Shoei has produced motorcycle helmets since 1958. More than 30 years after Shoei’s first helmets made their way into the marketplace, I bought my first Shoei, an RF-200, during the initial year of it’s production in 1989. Before the end of its production cycle in 1995, thanks to saving me in one crash, I owned a couple of them. Since that time, I have owned at least one of every single RF model that Shoei produced. To say that I am a fan of the model line would be an understatement. A Shoei RF helmet was my most worn line of helmet until the Neotec convinced me that it was the perfect helmet for daily around town rides. Still, on most sporting rides, where I’d don a non-modular helmet, the RF-1200 was still at the top of my list. After living with the newest version for about a month, the Shoei RF-1400 continues that trend with its further refinement of the company’s popular and versatile helmet.

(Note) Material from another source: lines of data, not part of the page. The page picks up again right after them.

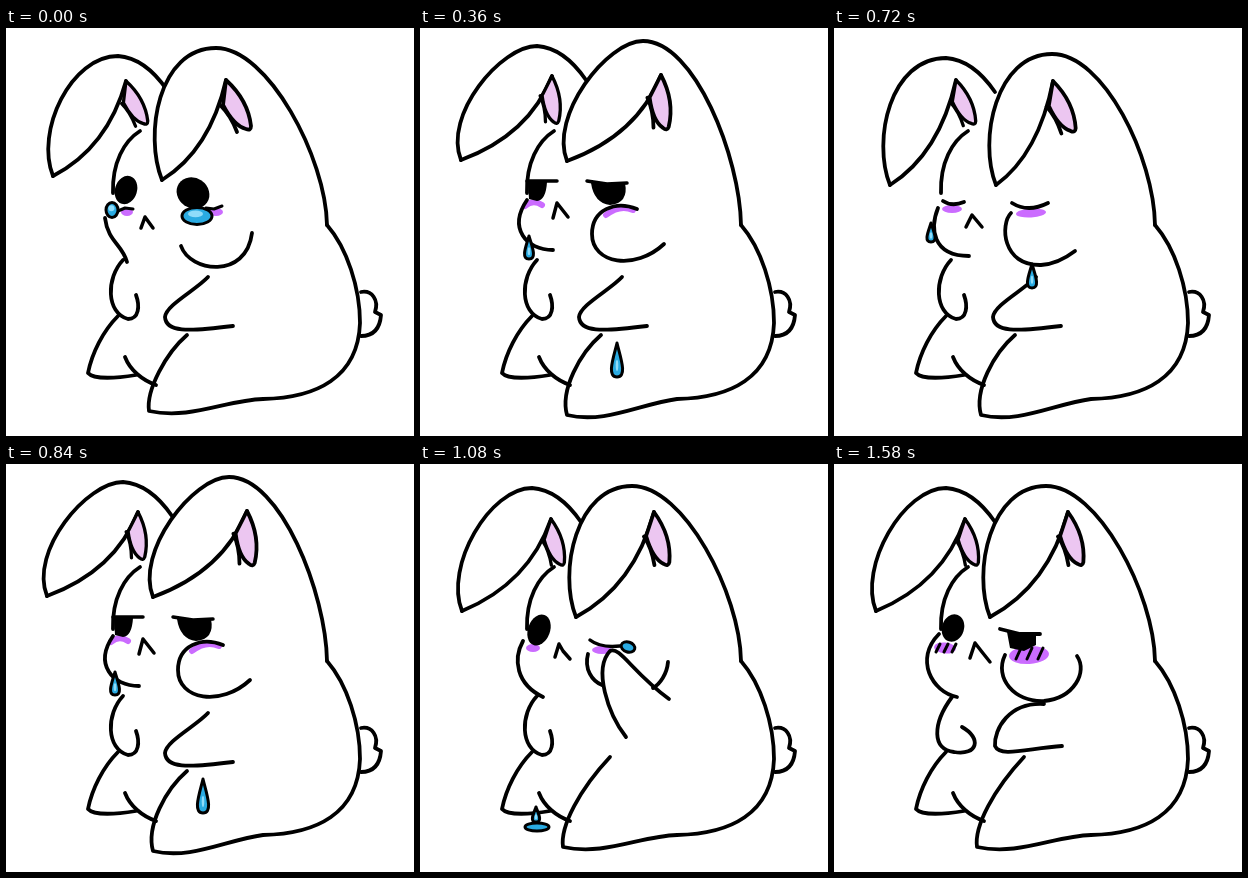
Write an HTML page with a canvas that moves like this. It is 408 by 408 pixels and loops after 1700 ms.

```html
<!DOCTYPE html>
<html lang="en">
<head>
<meta charset="utf-8">
<title>Crying bunny</title>
<style>
  html, body { margin: 0; width: 100%; height: 100%; overflow: hidden; background: #fff; }
  canvas { display: block; width: 100vw; height: 100vh; }
</style>
</head>
<body>
<canvas id="stage" width="408" height="408"></canvas>
<script>
const ctx = document.getElementById('stage').getContext('2d');
const LOOP = 1700, INK = '#000', BLUSH = '#cb6cff', PINK = '#ecc6f1', BLUE = '#2aabe2', SHINE = '#8fdcfa';

function shape(path, fill, width) {
  const outline = new Path2D(path);
  if (fill) { ctx.fillStyle = fill; ctx.fill(outline); }
  if (width) { ctx.lineWidth = width; ctx.stroke(outline); }
}
const ink = (path, width = 3.8) => shape(path, null, width);

function oval(x, y, rx, ry, tilt, fill, width) {
  const outline = new Path2D();
  outline.ellipse(x, y, rx, ry, tilt, 0, 2 * Math.PI);
  shape(outline, fill, width);
}

function blushStroke(path) {
  ctx.strokeStyle = BLUSH;
  ink(path, 6);
  ctx.strokeStyle = INK;
}

// Tears

function pool(x, y, rx, ry) {
  oval(x, y, rx, ry, 0, BLUE, 3);
  oval(x - rx * .1, y - ry * .25, rx * .5, ry * .4, 0, SHINE);
}

function drop(x, top, h) {
  const w = 4 + h / 5, low = top + h;
  shape(`M${x} ${top}C${x + w * .3} ${top + h * .4} ${x + w} ${low} ${x} ${low}
    C${x - w} ${low} ${x - w * .3} ${top + h * .4} ${x} ${top}`, BLUE, 3);
  oval(x, top + h * .66, 1.3, h * .17, 0, SHINE);
}

function splash(x, y, rx) {
  oval(x, y, rx, 4, 0, BLUE, 3);
  drop(x - 1, y - 20, 15);
}

const cheekTears = () => { drop(97, 195, 19); drop(198, 236, 24); };
const fallingTears = () => { drop(109, 208, 23); drop(197, 315, 34); };
const landingTears = () => { drop(117, 309, 25); splash(204, 390, 16); };
const lastTear = () => splash(117, 363, 12);

// Ears are given as [tip x, y, crown x, y, fold x, y]; turn tilts the pink fold.
const poses = {
  sad: { left: [47, 148, 112, 28, 120, 53], right: [156, 152, 210, 20, 220, 52], turn: 0, sag: 0 },
  low: { left: [56, 157, 112, 30, 122, 52], right: [162, 157, 218, 26, 219, 53], turn: .05, sag: 4 },
  high: { left: [41, 132, 117, 18, 132, 48], right: [147, 133, 223, 13, 241, 47], turn: .35, sag: 4 },
  calm: { left: [42, 147, 112, 24, 131, 55], right: [156, 153, 212, 22, 234, 48], turn: .2, sag: 0 }
};

const mix = (a, b, t) => Array.isArray(a) ? a.map((v, i) => mix(v, b[i], t)) : a + (b - a) * t;
const between = (a, b) => Object.fromEntries(Object.keys(a).map(k => [k, mix(a[k], b[k], .5)]));
poses.sinking = between(poses.sad, poses.low);

function ear([tipX, tipY, crownX, crownY, foldX, foldY], turn, size, rim) {
  const handle = 112 - (crownX - tipX);
  shape(`M${tipX} ${tipY}C${tipX - 18} ${tipY - 45} ${crownX - handle} ${crownY} ${crownX} ${crownY}${rim}`, '#fff', 3.8);
  ink(`M${tipX} ${tipY}Q${mix(tipX, foldX, .75)} ${mix(tipY, foldY, .3)} ${foldX} ${foldY}`);
  ctx.save();
  ctx.translate(foldX, foldY);
  ctx.rotate(turn);
  ctx.scale(size, size);
  shape('M0 0Q22 20 25 46Q25 51 20 49Q8 46 -3 25Z', PINK, 3.8);
  ink('M-5 26Q5 36 11 52');
  ctx.restore();
}

function drawBody({ left, right, turn, sag }, knee) {
  ear(left, turn, .87, 'q27 2 49 34');
  ear(right, turn, 1, `c52 0 ${320 - right[2]} ${130 - right[3]} ${321 - right[2]} ${197 - right[3]}`);
  ink(`M321 197C341 220 354 260 354 295C352 350 310 370 257 371
    C220 ${372 + sag} 185 ${392 + sag} ${143 + sag} ${383 + sag}C140 362 160 325 ${knee}`);
  ink('M355 264C366 262 373 272 369 284L375 287C374 300 368 308 355 308');
  ink('M134 103C118 113 106 135 107 165');
  ink('M112 288C97 303 86 325 82 345C88 352 112 350 130 347');
  ink('M119 329C124 342 136 352 150 357');
}

const chest = 'M117 232C100 250 100 285 122 291C133 291 134 278 130 267';
const hug = chest + 'M202 249C190 262 160 277 159 289C160 304 180 304 227 298';
const calmChest = chest + 'M103 177C93 195 96 220 123 233';

// Faces, with the cheeks and paws that belong to them

function openFace() {
  ink(hug + 'M99 190C102 214 116 216 121 234M175 218C184 244 240 252 246 205');
  oval(120, 162, 11, 14.5, .3, INK);
  oval(187, 165, 17, 15, .6, INK);
  oval(121, 184, 6, 4, 0, BLUSH);
  oval(210, 184, 7, 4, 0, BLUSH);
  ink('M112 183L119 180L127 181M200 180L208 181L216 178', 3);
  pool(106, 182, 6, 7.5);
  pool(191, 188, 15, 8.5);
  ink('M135 200L139 189L147 200', 3.5);
}

function closingFace() {
  ink(hug + 'M99 190C102 214 116 220 127 231M175 205C176 244 236 248 244 214');
  shape('M109 165H131Q129 181 118 180Q110 178 109 165M173 165H206Q206 181 190 181Q174 181 173 165', INK, 3);
  oval(121, 184, 8, 4, 0, BLUSH);
  oval(208, 186, 8, 4, 0, BLUSH);
  pool(103, 187, 6, 9);
  pool(191, 190, 15, 9);
  ink('M134 199L138 188L147 199', 3.5);
}

function shutFace() {
  ink(hug + 'M104 180C96 200 98 228 135 228M177 185C166 196 168 238 207 237Q224 236 241 223');
  oval(118, 181, 10, 4, 0, BLUSH);
  oval(197, 185, 15, 4.5, -.06, BLUSH);
  ink('M109 173Q118 179 130 174M178 175Q194 185 214 175');
  ink('M132 199L138 187L148 199', 3.5);
}

function sulkFace() {
  blushStroke('M105 178Q113 171 122 177M186 187Q200 176 213 182');
  ink(hug + 'M107 172C88 200 106 222 133 222M217 181C195 172 172 182 172 206C172 236 215 243 244 216');
  shape('M108 154H127Q126 172 117 173L109 171ZM171 155H205Q209 175 190 177Q174 175 171 155', INK);
  ink('M107 153L137 153M167 153L187 156L207 155', 3.5);
  ink('M133 190L137 175L148 189', 3.5);
}

function wipeFace() {
  oval(113, 184, 7, 4, 0, BLUSH);
  oval(182, 186, 10, 4, 0, BLUSH);
  ink(calmChest + 'M168 190C164 205 172 217 182 221M248 198C247 210 240 220 233 224');
  ink('M206 273C188 250 173 205 190 187C200 182 212 208 249 235');
  oval(119, 166, 11, 16, .35, INK);
  ink('M170 176Q180 184 200 182', 3.5);
  ink('M135 193L139 180L143 187L150 195', 3.5);
  oval(208, 183, 7, 5, .3, BLUE, 3);
}

function squintFace(pawShift) {
  oval(127, 188, 17, 4.5, .5, BLUSH);
  oval(197, 187, 20, 6, .3, BLUSH);
  ink(calmChest + 'M178 194C183 207 194 222 208 229');
  shape('M113 166L134 159Q140 180 126 181L114 177Z', INK);
  ink('M109 165Q122 164 135 157M173 174Q190 181 212 181M201 187L216 191M201 194L216 199', 3.3);
  ink('M147 198L148 179L160 188L170 196', 3.5);
  ctx.save();
  ctx.translate(pawShift, 0);
  ink('M208 272C204 235 214 186 253 185C252 210 254 230 262 246M262 187C275 205 275 220 262 230');
  oval(258, 185, 5, 5, 0, BLUE, 3);
  ctx.restore();
}

function poutFace(armShift) {
  oval(111, 184, 11, 5.5, .1, BLUSH);
  oval(195, 191, 20, 9, -.06, BLUSH);
  ink('M105 170C80 195 98 228 123 233M171 191C160 214 180 238 210 237C240 234 254 208 243 192');
  ink('M118 233C98 260 98 286 120 288C144 292 148 274 128 263');
  ink(`M210 ${240 + armShift}C175 238 160 265 161 282C166 294 195 284 228 282`);
  oval(119, 164, 11, 14, .3, INK);
  shape('M173 168L202 171V181L190 187L176 184Z', INK);
  ink('M166 165L186 170L206 170');
  for (let i = 0; i < 3; i++) ink(`M${102 + 8 * i} 188l4 -8M${182 + 11 * i} 195l5 -11`, 3);
  ink('M136 194L141 179L148 188L156 198', 3.5);
}

const { sad, sinking, low, high, calm } = poses;
const cry = [
  [sad, openFace, landingTears],
  [sinking, closingFace, lastTear],
  [low, shutFace, cheekTears],
  [high, sulkFace, fallingTears]
];
const wipe = [
  [1080, wipeFace, lastTear],
  [1200, () => squintFace(-12)],
  [1350, () => squintFace(0)],
  [1500, () => poutFace(-3)],
  [1580, () => poutFace(0)]
];

function drawScene(time) {
  if (time < wipe[0][0]) {
    const step = Math.floor(time / 120);
    const [pose, face, tears] = cry[step % cry.length];
    drawBody(pose, '181 307');
    face();
    if (step > 1) tears();
  } else {
    const [, face, tears] = wipe.findLast(([at]) => at <= time);
    drawBody(calm, '190 293');
    face();
    tears?.();
  }
}

ctx.lineCap = ctx.lineJoin = 'round';
ctx.strokeStyle = INK;
const start = performance.now();

function render() {
  ctx.clearRect(0, 0, 408, 408);
  drawScene((performance.now() - start) % LOOP);
  requestAnimationFrame(render);
}
render();
</script>
</body>
</html>
```
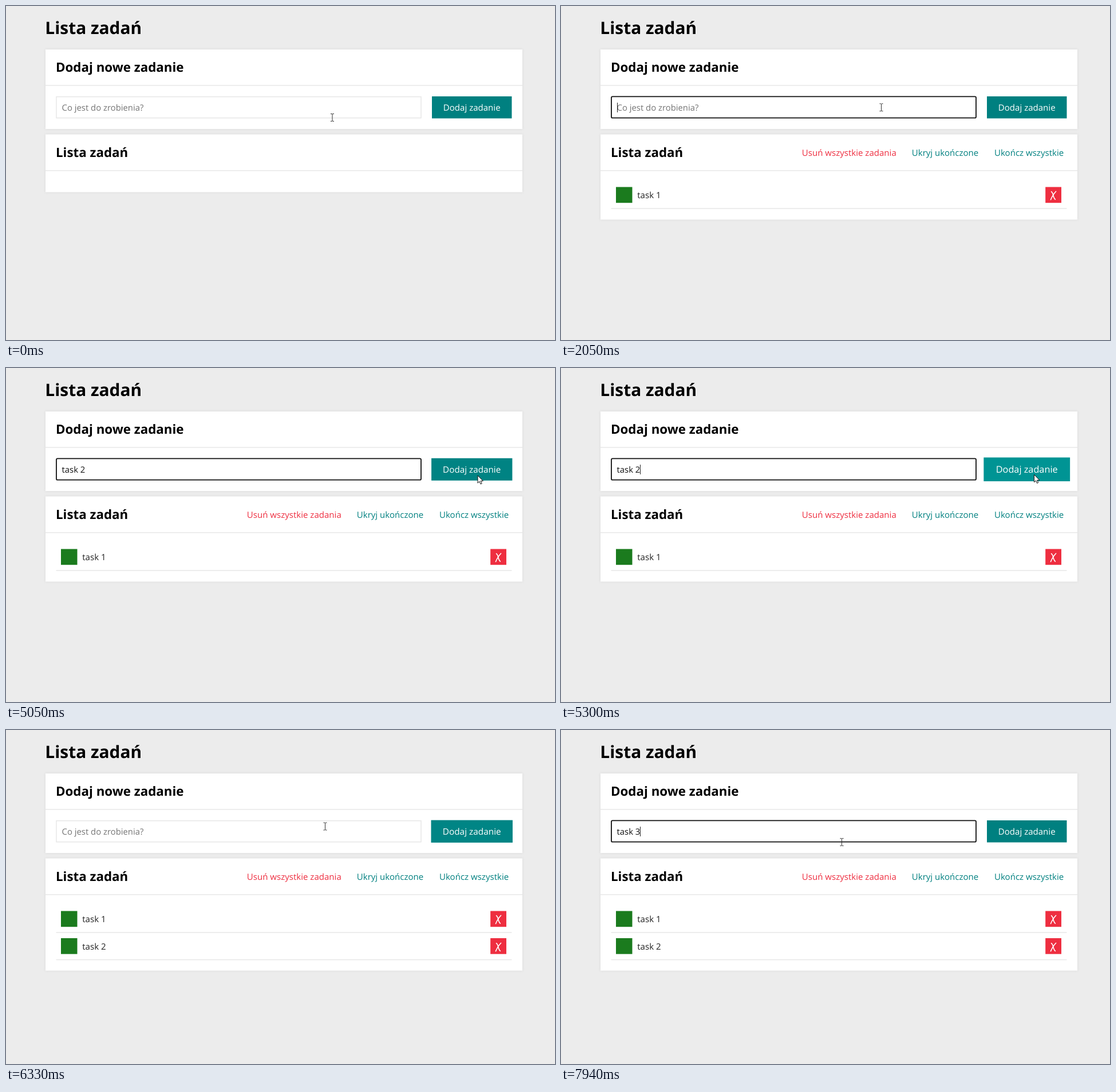
Animation of 959 by 584 pixels, one loop 7990 ms. Source, as an HTML page:

```html
<!DOCTYPE html>
<html lang="pl">
<head>
<meta charset="utf-8">
<title>Lista zadań</title>
<style>
  html, body { margin: 0; width: 100%; height: 100%; overflow: hidden; background: #ececec; }
  svg { display: block; width: 959px; height: 584px; }
  text {
    font: 15.05px "Open Sans", "Noto Sans", sans-serif;
    text-rendering: geometricPrecision;
    white-space: pre;
  }
  .h1 { font-size: 29.9px; font-weight: 700; }
  .h2 { font-size: 22.35px; font-weight: 700; }
  .field { font-size: 14.85px; }
  .card { fill: #fff; filter: drop-shadow(0 0 2px #d8d8d8); }
  .line { fill: #e9e9e9; }
  .teal { fill: #008080; }
  .red { fill: #ee2e40; }
</style>
</head>
<body>
<svg viewBox="0 0 959 584">
  <rect width="959" height="584" fill="#ececec"/>
  <text class="h1" x="68.3" y="49.4">Lista zadań</text>

  <rect class="card" x="69" y="76" width="833" height="139"/>
  <rect class="line" x="69" y="138" width="833" height="1.6"/>
  <text class="h2" x="87" y="115.2">Dodaj nowe zadanie</text>
  <rect id="box" fill="#fff"/>
  <text id="hint" class="field" x="97.6" y="183" fill="#757575">Co jest do zrobienia?</text>
  <text id="typed" class="field" x="97.6" y="183" fill="#111"></text>
  <rect id="caret" y="169" width="1" height="17" fill="#222"/>
  <g id="button">
    <rect id="face" x="744" y="158" width="139.5" height="38.5"/>
    <text x="813.7" y="183" fill="#fff" text-anchor="middle">Dodaj zadanie</text>
  </g>

  <rect id="list" class="card" x="69" y="224.5" width="833"/>
  <rect class="line" x="69" y="287" width="833" height="1.6"/>
  <text class="h2" x="87" y="264.2">Lista zadań</text>
  <g id="links">
    <text class="red" x="420.8" y="262">Usuń wszystkie zadania</text>
    <text class="teal" x="612.8" y="262">Ukryj ukończone</text>
    <text class="teal" x="757" y="262">Ukończ wszystkie</text>
  </g>
  <g id="rows"></g>

  <path id="beam" d="M-3-6.5h2.3l.7.7.7-.7H3M0-6V6M-3 6.5h2.3l.7-.7.7.7H3"
        fill="none" stroke="#333" stroke-width="1"/>
  <path id="arrow" d="M0 0V13.2L3 10.4 5 15 7.2 14 5.2 9.6H9.4Z"
        fill="#fff" stroke="#111" stroke-width="1" stroke-linejoin="round"/>
</svg>
<script>
const LOOP = 7990, BLINK = 530;
const $ = id => document.getElementById(id);

// [time, text in the field]
const typing = [
  [0, ""], [640, "t"], [800, "ta"], [1000, "tas"], [1380, "task"], [1530, "task "],
  [1690, "task 1"], [2050, ""], [3020, "t"], [3190, "ta"], [3330, "tas"], [3550, "task"],
  [4150, "task "], [4230, "task 2"], [5600, ""], [6860, "t"], [7000, "ta"], [7180, "tas"],
  [7450, "task"], [7700, "task "], [7940, "task 3"]
];
// [time, x, y] of the pointer's hot spot
const path = [
  [50, 570, 195], [330, 560.5, 180], [470, 560.5, 180], [640, 559.5, 177.3],
  [4560, 559.5, 177.3], [4640, 610, 190], [4720, 710, 198], [4800, 790, 199],
  [4880, 818, 198], [5000, 823, 194], [5050, 824, 188], [5500, 828.5, 185.3],
  [5960, 828.5, 185.3], [6050, 800, 155], [6150, 735, 140], [6280, 600, 160],
  [6400, 500, 180], [6550, 473.5, 184], [6860, 473.5, 184], [7030, 483.5, 188.5],
  [7180, 483.5, 188.5], [7300, 484, 189.5], [7450, 484, 189.5], [7720, 490.5, 196]
];
const focusSpans = [[280, 5450], [6400, LOOP]];
const hover = { on: 5000, off: 6040, time: 500 };
const added = [2050, 5600];

$("rows").innerHTML = added.map((_, i) => `
  <g transform="translate(0 ${i * 47.5})">
    <rect x="96" y="316.5" width="28.5" height="27.7" fill="#1b7b1e"/>
    <text x="133.3" y="336" fill="#222">task ${i + 1}</text>
    <rect class="red" x="846.2" y="316.5" width="27.8" height="27.7"/>
    <path d="M865 323.8Q859 330 855.2 339.2M856 324.3Q858.5 325.5 859.8 331T863.8 338.6"
          transform="translate(0 ${i * .7})" fill="none" stroke="#fff" stroke-width="1.6"/>
    <rect class="line" x="87.5" y="353.3" width="796" height="1.6"/>
  </g>`).join("");
const rows = [...$("rows").children];

const clamp = x => Math.min(1, Math.max(0, x));
const ease = x => { const u = clamp(x) ** .65; return u * u * (3 - 2 * u); };
const show = (el, on) => el.setAttribute("visibility", on ? "visible" : "hidden");
const set = (el, attrs) => { for (const k in attrs) el.setAttribute(k, attrs[k]); };

function pointer(t) {
  const i = path.findIndex(p => p[0] > t);
  if (i < 0) return path.at(-1).slice(1);
  if (i === 0) return path[0].slice(1);
  const [a, b] = [path[i - 1], path[i]];
  const k = (t - a[0]) / (b[0] - a[0]);
  return [a[1] + (b[1] - a[1]) * k, a[2] + (b[2] - a[2]) * k];
}

function drawField(t) {
  const [, text] = typing.findLast(s => s[0] <= t);
  const span = focusSpans.find(([a, b]) => t >= a && t < b);
  set($("box"), span
    ? { x: 88, y: 158.3, width: 637, height: 37.4, rx: 2, stroke: "#101010", "stroke-width": 1.8 }
    : { x: 88, y: 158.7, width: 637, height: 37, rx: 0, stroke: "#e7e7e7", "stroke-width": 1.5 });
  show($("hint"), !text);
  $("typed").textContent = text;
  if (span) {
    // Blinking restarts at each key that puts in a character.
    const key = typing.findLast(s => s[0] <= t && s[1]);
    const since = Math.max(span[0], key ? key[0] : 0);
    show($("caret"), Math.floor((t - since) / BLINK) % 2 === 0);
    const width = text ? $("typed").getComputedTextLength() : 0;
    $("caret").setAttribute("x", Math.round(97.6 + width));
  } else show($("caret"), false);
}

function drawButton(t) {
  const p = ease((t - hover.on) / hover.time) - ease((t - hover.off) / hover.time);
  const tone = Math.round(128 + 25 * p);
  $("face").setAttribute("fill", `rgb(0,${tone},${tone})`);
  $("button").setAttribute("transform",
    `translate(813.75 177.25) scale(${1 + .1 * p}) translate(-813.75 -177.25)`);
}

function drawList(t) {
  const count = added.filter(a => a <= t).length;
  rows.forEach((row, i) => show(row, i < count));
  show($("links"), count > 0);
  $("list").setAttribute("height", 100.5 + count * 48 + (count > 1 ? -.3 : .5));
}

function drawPointer(t) {
  const [x, y] = pointer(t);
  const inField = x > 87 && x < 726 && y > 158 && y < 197;
  show($("beam"), inField);
  show($("arrow"), !inField);
  $(inField ? "beam" : "arrow").setAttribute("transform", `translate(${x} ${y})`);
}

function render(t) {
  drawField(t);
  drawButton(t);
  drawList(t);
  drawPointer(t);
}

const start = performance.now();
function tick() {
  render((performance.now() - start) % LOOP);
  requestAnimationFrame(tick);
}
tick();
</script>
</body>
</html>
```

The first thing to consider with an established – and popular – model helmet , like the RF-1200, is that Shoei didn’t need to create a new helmet out of whole cloth. Instead, Shoei presents the RF-1400 as a refinement of its predecessor. In the press documents delivered with the helmet, the concept of kaizen, a Japanese term for “continuous improvement,” is referenced, and anyone who is familiar with the RF-1200 can immediately see the heritage in the RF-1400’s profile. Still, through extensive use of Shoei’s in-house wind tunnel, the RF-1400 manages a 6% reduction in lift and a 4% reduction in drag when compared to its elder sibling.
If you are familiar with the Shoei RF-1200, you’ll immediately recognize the RF-1400.
This improved slipperiness affects the rider in two …read more